The Boy and the Samurai

The Boy and the Samurai

5.0 5
by Erik Christian Haugaard, George Guidall, Alex Kalajzic
     
 

View All Available Formats & Editions

On his own in the teeming city, orphaned Saru learns to survive. He begs, steals, and fights for what he needs. He finds danger in bandits and street gangs, charity in tentative friendships with a priest and a cook’s young daughter, and comfort from his little cat, Neko. But Saru trusts no one, until he meets a samurai and agrees to help in the rescue of his

See more details below

Overview

On his own in the teeming city, orphaned Saru learns to survive. He begs, steals, and fights for what he needs. He finds danger in bandits and street gangs, charity in tentative friendships with a priest and a cook’s young daughter, and comfort from his little cat, Neko. But Saru trusts no one, until he meets a samurai and agrees to help in the rescue of his wife, held hostage in the castle. How can a street urchin and a lone warrior prevail

Editorial Reviews

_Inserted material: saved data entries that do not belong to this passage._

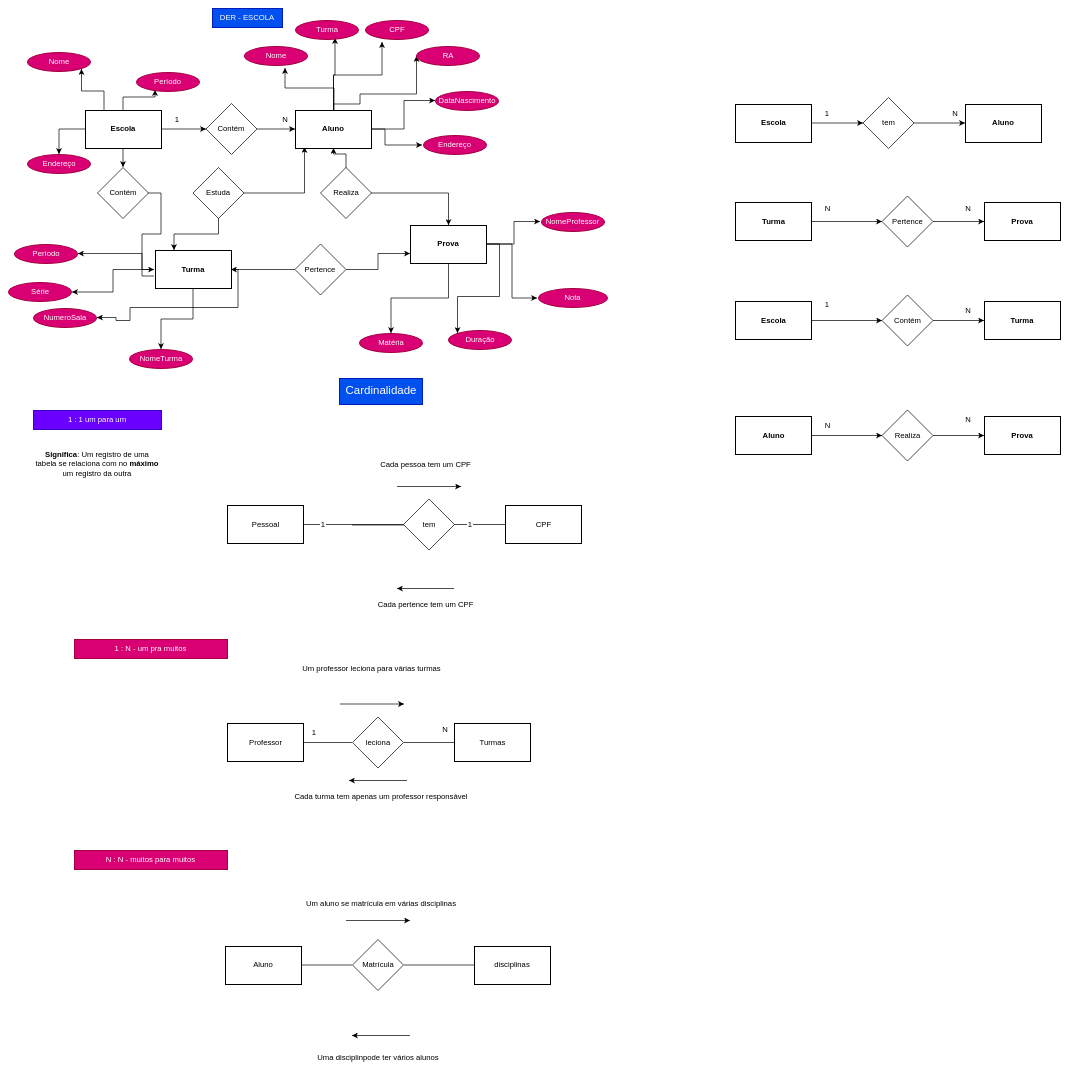
<!DOCTYPE html>
<html lang="pt-BR">
<head>
<meta charset="utf-8">
<title>DER - Escola</title>
<style>
:root {
  --paper: #fff;
  --ink: #000;
  --pink: #d80073;
  --pink-edge: #a50040;
  --blue: #0050ef;
  --blue-edge: #001dbc;
  --violet: #6a00ff;
  --violet-edge: #3700cc;
}
* { box-sizing: border-box; }
html, body { margin: 0; }
body { background: var(--paper); }
.board {
  position: relative;
  width: 1069px;
  height: 1075px;
  overflow: hidden;
  background: var(--paper);
  color: var(--ink);
  font: 7.7px/9.3px "Liberation Sans", Arial, sans-serif;
}
.connectors { position: absolute; left: 0; top: 0; }
.connectors path { fill: none; stroke: var(--ink); stroke-width: .7; }
.connectors .arrow path { marker-end: url(#arrowhead); }
.connectors polygon { fill: var(--paper); stroke: var(--ink); stroke-width: .7; }
.connectors marker path { fill: var(--ink); stroke: none; }

.board div, .board h1, .board h2, .board p {
  --w: 220px;
  --h: 12px;
  position: absolute;
  width: var(--w);
  height: var(--h);
  margin: calc(var(--h) / -2) 0 0 calc(var(--w) / -2);
  display: flex;
  align-items: center;
  justify-content: center;
  text-align: center;
  white-space: nowrap;
  font-weight: 400;
  font-size: inherit;
}
.board .entity {
  --w: 77px;
  --h: 39px;
  background: var(--paper);
  border: .7px solid var(--ink);
}
.board .strong { font-weight: 700; }
.board .attribute {
  --w: 64px;
  --h: 20px;
  border-radius: 50%;
  background: var(--pink);
  border: .7px solid var(--pink-edge);
  color: var(--paper);
}
.board .wide { --w: 70px; }
.board .relation { --w: 51px; }
.board .on-line { --w: 6px; background: var(--paper); }
.board .banner {
  --w: 154px;
  --h: 20px;
  color: var(--paper);
  background: var(--pink);
  border: .7px solid var(--pink-edge);
}
.board .title { --w: 71px; background: var(--blue); border-color: var(--blue-edge); }
.board .section { --w: 84px; --h: 27px; font-size: 11.5px; background: var(--blue); border-color: var(--blue-edge); }
.board .violet { --w: 129px; background: var(--violet); border-color: var(--violet-edge); }
.board .meaning { --w: 130px; --h: 30px; display: block; }
</style>
</head>
<body>
<main class="board">

<svg class="connectors" width="1069" height="1075" viewBox="0 0 1069 1075" aria-hidden="true">
  <defs>
    <marker id="arrowhead" markerUnits="userSpaceOnUse" markerWidth="7" markerHeight="6" refX="6" refY="3" orient="auto">
      <path d="M6 3L0 6L1.5 3L0 0Z"/>
    </marker>
    <polygon id="diamond" points="0,-25.5 25.5,0 0,25.5 -25.5,0"/>
  </defs>
  <g class="arrow">
    <path d="M104 110V91H81.500V69"/>
    <path d="M123 110V97H155V90"/>
    <path d="M85 129H59V154"/>
    <path d="M161 129H206"/>
    <path d="M257 129H295"/>
    <path d="M123 148V167"/>
    <path d="M148 193H161V234H142V269.500H154"/>
    <path d="M334 110V88H285V68"/>
    <path d="M333.500 110V75H335V38"/>
    <path d="M333.500 110V75H382V42"/>
    <path d="M333.500 110V104H360V94H416.500V56"/>
    <path d="M372 129H404V100.500H435"/>
    <path d="M372 129H385V145H422"/>
    <path d="M244 193H304.500V147"/>
    <path d="M218.500 218V234H174V250"/>
    <path d="M346 168V154H333.500V148"/>
    <path d="M371 193H448.500V225"/>
    <path d="M295 269.500H231"/>
    <path d="M346 269.500H378V253.500H410"/>
    <path d="M487 244H514V221.500H540"/>
    <path d="M487 244H512V298H537"/>
    <path d="M448.500 263V298H391V333"/>
    <path d="M487 244H499.500V296.500H457.500V333"/>
    <path d="M154 276H142V253.500H78"/>
    <path d="M154 269.500H113V292H72"/>
    <path d="M231 269.500H238V307.500H130V320.500H116V317.500H97"/>
    <path d="M193 289V319H161V349"/>
    <path d="M812 123H863"/>
    <path d="M914 123H965"/>
    <path d="M812 221.500H882"/>
    <path d="M933 221.500H984"/>
    <path d="M812 320.500H882"/>
    <path d="M933 320.500H984"/>
    <path d="M812 435.500H882"/>
    <path d="M933 435.500H984"/>
    <path d="M397 486.500H461"/>
    <path d="M454 588.500H397"/>
    <path d="M340 704H404"/>
    <path d="M407 780.500H349"/>
    <path d="M346 920.500H410"/>
    <path d="M410 1035.500H352"/>
  </g>
  <path d="M304 524.500H404M352 525H404M454 524.500H505"/>
  <path d="M304 742.500H352M404 742.500H454"/>
  <path d="M302 965H352M404 965H474"/>
  <g>
    <use href="#diamond" x="231.500" y="129"/>
    <use href="#diamond" x="123" y="193"/>
    <use href="#diamond" x="218.500" y="193"/>
    <use href="#diamond" x="346" y="193"/>
    <use href="#diamond" x="320.500" y="269.500"/>
    <use href="#diamond" x="888.500" y="123"/>
    <use href="#diamond" x="907.500" y="221.500"/>
    <use href="#diamond" x="907.500" y="320.500"/>
    <use href="#diamond" x="907.500" y="435.500"/>
    <use href="#diamond" x="429" y="524.500"/>
    <use href="#diamond" x="378" y="742.500"/>
    <use href="#diamond" x="378" y="965"/>
  </g>
</svg>

<h1 class="banner title" style="left:247px;top:17.500px">DER - ESCOLA</h1>

<div class="entity strong" style="left:123px;top:129px">Escola</div>
<div class="entity strong" style="left:333px;top:129px">Aluno</div>
<div class="entity strong" style="left:193px;top:269.500px">Turma</div>
<div class="entity strong" style="left:448px;top:244px">Prova</div>

<div class="attribute" style="left:59px;top:62px">Nome</div>
<div class="attribute" style="left:167.500px;top:81.500px">Período</div>
<div class="attribute" style="left:59px;top:164px">Endereço</div>
<div class="attribute" style="left:276px;top:56px">Nome</div>
<div class="attribute" style="left:327px;top:30px">Turma</div>
<div class="attribute" style="left:397px;top:30px">CPF</div>
<div class="attribute" style="left:448px;top:56px">RA</div>
<div class="attribute" style="left:467px;top:100.500px">DataNascimento</div>
<div class="attribute" style="left:454.500px;top:145px">Endereço</div>
<div class="attribute" style="left:572.500px;top:221.500px">NomeProfessor</div>
<div class="attribute wide" style="left:572.500px;top:298px">Nota</div>
<div class="attribute" style="left:391px;top:343px">Matéria</div>
<div class="attribute" style="left:480px;top:340px">Duração</div>
<div class="attribute" style="left:46px;top:253.500px">Período</div>
<div class="attribute" style="left:40px;top:292px">Série</div>
<div class="attribute" style="left:65px;top:317.500px">NumeroSala</div>
<div class="attribute" style="left:161px;top:359px">NomeTurma</div>

<div class="relation" style="left:231px;top:129px">Contém</div>
<div class="relation" style="left:123px;top:193px">Contém</div>
<div class="relation" style="left:218px;top:193px">Estuda</div>
<div class="relation" style="left:346px;top:193px">Realiza</div>
<div class="relation" style="left:320px;top:269.500px">Pertence</div>
<div class="on-line" style="left:177px;top:119.500px">1</div>
<div class="on-line" style="left:285px;top:119.500px">N</div>

<div class="entity strong" style="left:773.500px;top:123px">Escola</div>
<div class="relation" style="left:888.500px;top:123px">tem</div>
<div class="entity strong" style="left:1003px;top:123px">Aluno</div>
<div class="on-line" style="left:827px;top:113.500px">1</div>
<div class="on-line" style="left:955px;top:113.500px">N</div>

<div class="entity strong" style="left:773.500px;top:221.500px">Turma</div>
<div class="relation" style="left:907.500px;top:221.500px">Pertence</div>
<div class="entity strong" style="left:1022px;top:221.500px">Prova</div>
<div class="on-line" style="left:827.500px;top:209px">N</div>
<div class="on-line" style="left:968px;top:209px">N</div>

<div class="entity strong" style="left:773.500px;top:320.500px">Escola</div>
<div class="relation" style="left:907.500px;top:320.500px">Contém</div>
<div class="entity strong" style="left:1022px;top:320.500px">Turma</div>
<div class="on-line" style="left:827px;top:304.500px">1</div>
<div class="on-line" style="left:968px;top:311px">N</div>

<div class="entity strong" style="left:773.500px;top:435.500px">Aluno</div>
<div class="relation" style="left:907.500px;top:435.500px">Realiza</div>
<div class="entity strong" style="left:1022px;top:435.500px">Prova</div>
<div class="on-line" style="left:827.500px;top:426px">N</div>
<div class="on-line" style="left:968px;top:419.500px">N</div>

<h2 class="banner section" style="left:381px;top:391px">Cardinalidade</h2>

<h2 class="banner violet" style="left:97px;top:419.500px">1 : 1 um para um</h2>
<p class="meaning" style="left:97px;top:465px"><b>Significa</b>: Um registro de uma<br>tabela se relaciona com no <b>máximo</b><br>um registro da outra</p>
<p style="left:425.500px;top:464.500px">Cada pessoa tem um CPF</p>
<div class="entity" style="left:265.500px;top:524.500px">Pessoal</div>
<div class="on-line" style="left:323px;top:524.500px">1</div>
<div class="relation" style="left:429px;top:524.500px">tem</div>
<div class="on-line" style="left:470px;top:524.500px">1</div>
<div class="entity" style="left:543.500px;top:524.500px">CPF</div>
<p style="left:425.500px;top:604.500px">Cada pertence tem um CPF</p>

<h2 class="banner" style="left:150.500px;top:649px">1 : N - um pra muitos</h2>
<p style="left:371.500px;top:668.500px">Um professor leciona para várias turmas</p>
<div class="entity" style="left:265.500px;top:742.500px">Professor</div>
<div class="on-line" style="left:314px;top:732.500px">1</div>
<div class="relation" style="left:378px;top:742.500px">leciona</div>
<div class="on-line" style="left:445px;top:729.500px">N</div>
<div class="entity" style="left:492.500px;top:742.500px">Turmas</div>
<p style="left:381px;top:797px">Cada turma tem apenas um professor responsável</p>

<h2 class="banner" style="left:150.500px;top:860px">N : N - muitos para muitos</h2>
<p style="left:381px;top:904px">Um aluno se matrícula em várias disciplinas</p>
<div class="entity" style="left:263px;top:965px">Aluno</div>
<div class="relation" style="left:378px;top:965px">Matrícula</div>
<div class="entity" style="left:512px;top:965px">disciplinas</div>
<p style="left:378px;top:1058px">Uma disciplinpode ter vários alunos</p>

</main>
</body>
</html>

Publishers Weekly - Publisher's Weekly
Saru (``monkey'') lives by begging in feudal Japan. Orphaned and abandoned, Saru watches the constant battling of the warlords and their hired samurai with disgust. He recalls his adventures as a street urchin--he runs afoul of a band of thieves, then sees them massacred; he spends the winter alone living under the shrine of a minor deity, and makes a true friend in Priest Jogen. It is with Jogen that Saru has his greatest adventure. Despite his prejudice against samurai, the boy concocts a plot to rescue the imprisoned wife of the samurai Murakami. Offering a vivid look at an unusual place and time, Haugaard ( The Samurai's Tale ) has created a character that will linger in the reader's memory. Saru's story is drawn with a verisimilitude that overcomes a potentially alien setting, and makes his reminiscences immediate and sympathetic. Ages 10-14. (Mar.)
Children's Literature
Saru is a street urchin in Japan, as his father was killed in battle and his mother is dead from childbirth. He lives in the back of a shrine with a stray cat for warmth and friendship. In a time of poverty and greed, when the shoguns come and go depending on who wins the bloody fights, when gangs and thieves are prevalent, and the Samurai are arrogant and ruthless, Saru is a kind and caring boy. A priest, on his own quiet path to Buddha, admires this quality and takes Saru in. The Samurai defend the shoguns, but when their warlord falls, they are without work and become thieves themselves. One Samurai, however, is undemanding and gentle. Saru and the priest help him rescue his wife from the ruling shogun's castle and escape to a small village by the sea. Ten to twelve-year-old boys will identify with the character, who avoids membership in a gang of thieves, helps an innkeeper ambush the robbers, hides from the ones who escaped, and saves a damsel in distress. In the end, it is not always best to be rich and powerful, but better to be humble and unassuming. "There is not one, but many roads to Buddha." Each person must find his own way. 2000 (orig. 1991), Houghton Mifflin, $16.00 and $6.95. Ages 11 to 14. Reviewer: Janet L. Rose
School Library Journal - School Library Journal
Gr 5 Up-- In feudal Japan, orphan Saru lives by his wits in a city still threatened by the conflict of rival warlords. He spends winter nights under a little-used shrine, with only a stray cat for warmth; eventually, he makes a few friends who change his life. Saru is likable, the other characters interesting, and the story often moving--the little cat is an excellent touch--but this book does not deliver. The plot moves slowly, with repetition of philosophical ideas and devices. The promised Samurai of the title shows up two thirds into the story, while other apparently major characters are set up, and then do not play large roles. The viewpoint is that of the adult looking back, and is sometimes overly mature. While Saru's insights into the plight of women in his society are laudable, they are also anachronistic. The preface is slow-moving and remote, and may alienate readers. The setting, however, is beautifully realized. Haugaard subtly conveys the foolishness of the feuding warlords, and how their behavior affects the common people; he is realistic about poverty without dwelling too much on the lurid details. The philosophy of the Samurai is introduced easily, as are the beliefs of Buddhism. The language unselfconsciously evokes the patterns of Japanese speech. Fantasy readers, primed to enjoy other cultures, may like this, as may those who have enjoyed the works of Katherine Paterson set in Japan, and Lensey Namioka's tales. --Annette Curtis Klause, Montgomery County Department of Public Libraries, MD

Read More

Product Details

ISBN-13:
9781556907807
Publisher:
Recorded Books, LLC
Publication date:
02/01/2002
Edition description:
Unabridged
Age Range:
12 Years

Customer Reviews

Average Review:

Write a Review

and post it to your social network

     

Most Helpful Customer Reviews

See all customer reviews >